BEGIN Provided data

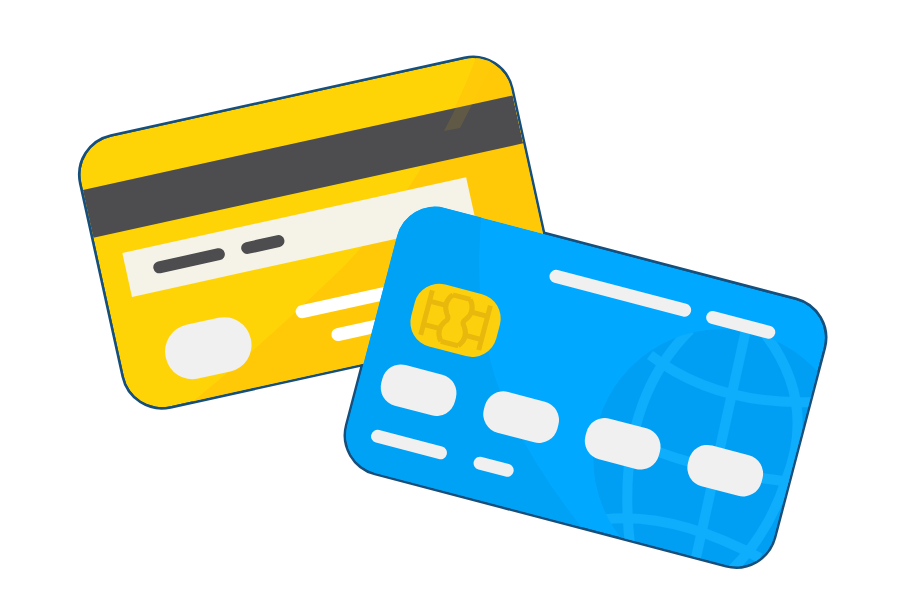
<!DOCTYPE html>
<html lang="en">
<head>
<meta charset="utf-8">
<title>Bank cards</title>
<style>
:root {
  --paper: #ffffff;
  --outline: #174f7c;
  --yellow: #ffd406;
  --yellow-shade: #ffc908;
  --stripe: #4d4c4e;
  --panel: #f5f3e7;
  --pale: #f0f0f1;
  --blue: #00a9ff;
  --blue-shade: #00a2f6;
  --globe: #009ff3;
  --globe-line: #0eaefd;
  --chip: #fdd00d;
  --chip-line: #e8b90c;
}
html, body { margin: 0; background: var(--paper); overflow: hidden; }
svg { display: block; width: 900px; height: 600px; }
.outline { fill: none; stroke: var(--outline); stroke-width: 5; }
.bar { fill: none; stroke-linecap: round; stroke-width: 13; stroke: var(--pale); }
.bar-white { stroke: var(--paper); }
.bar-dark { stroke: var(--stripe); stroke-width: 12; }
.pale { fill: var(--pale); }
.globe-lines { fill: none; stroke: var(--globe-line); stroke-width: 10; }
.chip-lines { fill: none; stroke: var(--chip-line); stroke-width: 5; }
</style>
</head>
<body>
<svg viewBox="0 0 900 600" role="img" aria-label="Back of a yellow bank card and front of a blue bank card">
  <defs>
    <rect id="back-shape" width="440" height="276" rx="39" transform="translate(73 145) rotate(-12.4)"/>
    <rect id="front-shape" width="441" height="274" rx="39" transform="translate(407 198) rotate(14.7)"/>
    <clipPath id="back-clip"><use href="#back-shape"/></clipPath>
    <clipPath id="front-clip"><use href="#front-shape"/></clipPath>
    <clipPath id="globe-clip"><circle cx="722" cy="458" r="129"/></clipPath>
    <rect id="number-group" width="76" height="42" rx="19"/>
  </defs>

  <g class="outline">
    <use href="#back-shape"/>
    <use href="#front-shape"/>
  </g>

  <g id="yellow-card" clip-path="url(#back-clip)">
    <use href="#back-shape" fill="var(--yellow)"/>
    <path d="M479 50Q434 175 340 270Q265 343 180 412L620 412V50Z" fill="var(--yellow-shade)"/>
    <g transform="translate(73 145) rotate(-12.4)">
      <rect y="46" width="440" height="49" fill="var(--stripe)"/>
      <rect x="25" y="116" width="352" height="45" fill="var(--panel)"/>
      <path class="bar bar-dark" d="M58 138H119M148 138H180"/>
      <rect class="pale" x="45" y="200" width="87" height="55" rx="27"/>
      <path class="bar bar-white" d="M188 212H330M218 242H330"/>
    </g>
    <path d="M479 50Q465 92 444 131L460 128L500 50Z" fill="var(--yellow-shade)" opacity=".1"/>
  </g>

  <g id="blue-card" clip-path="url(#front-clip)">
    <use href="#front-shape" fill="var(--blue)"/>
    <path d="M483 200Q468 330 511 417Q540 477 592 540L330 500V200Z" fill="var(--blue-shade)"/>
    <g clip-path="url(#globe-clip)">
      <circle cx="722" cy="458" r="129" fill="var(--globe)"/>
      <g class="globe-lines">
        <path d="M690 330Q610 410 632 560"/>
        <path d="M747 325L690 585"/>
        <path d="M762 330Q818 400 786 480Q765 545 715 585"/>
        <path d="M650 355Q715 405 812 402"/>
        <path d="M594 424Q705 482 850 486"/>
        <path d="M600 520Q670 510 760 558"/>
      </g>
    </g>
    <g transform="translate(407 198) rotate(14.7)">
      <path class="bar" d="M164 38H297M326 38H384"/>
      <g id="chip">
        <rect x="34" y="74" width="88" height="64" rx="25" fill="var(--chip)"/>
        <g class="chip-lines">
          <path d="M48 83V129M108 83V129M48 94H67M48 118H67M89 94H108M89 118H108"/>
          <path d="M69 82Q61 92 68 102Q72 106 68 110Q61 120 69 130M87 82Q95 92 88 102Q84 106 88 110Q95 120 87 130M69 82H87M69 130H87"/>
        </g>
      </g>
      <g id="card-number" class="pale">
        <use href="#number-group" x="22" y="162"/>
        <use href="#number-group" x="128" y="162"/>
        <use href="#number-group" x="233" y="162"/>
        <use href="#number-group" x="339" y="162"/>
      </g>
      <path class="bar" d="M32 238H97M138 238H166"/>
    </g>
  </g>
</svg>
</body>
</html>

END Provided data

- Directions:
Beginning with the first line of the records and ending with the line that contains "none; stroke: var(--outline);", reproduce every line exactly, omitting pictures and adding nothing.

- Solution:
<!DOCTYPE html>
<html lang="en">
<head>
<meta charset="utf-8">
<title>Bank cards</title>
<style>
:root {
  --paper: #ffffff;
  --outline: #174f7c;
  --yellow: #ffd406;
  --yellow-shade: #ffc908;
  --stripe: #4d4c4e;
  --panel: #f5f3e7;
  --pale: #f0f0f1;
  --blue: #00a9ff;
  --blue-shade: #00a2f6;
  --globe: #009ff3;
  --globe-line: #0eaefd;
  --chip: #fdd00d;
  --chip-line: #e8b90c;
}
html, body { margin: 0; background: var(--paper); overflow: hidden; }
svg { display: block; width: 900px; height: 600px; }
.outline { fill: none; stroke: var(--outline); stroke-width: 5; }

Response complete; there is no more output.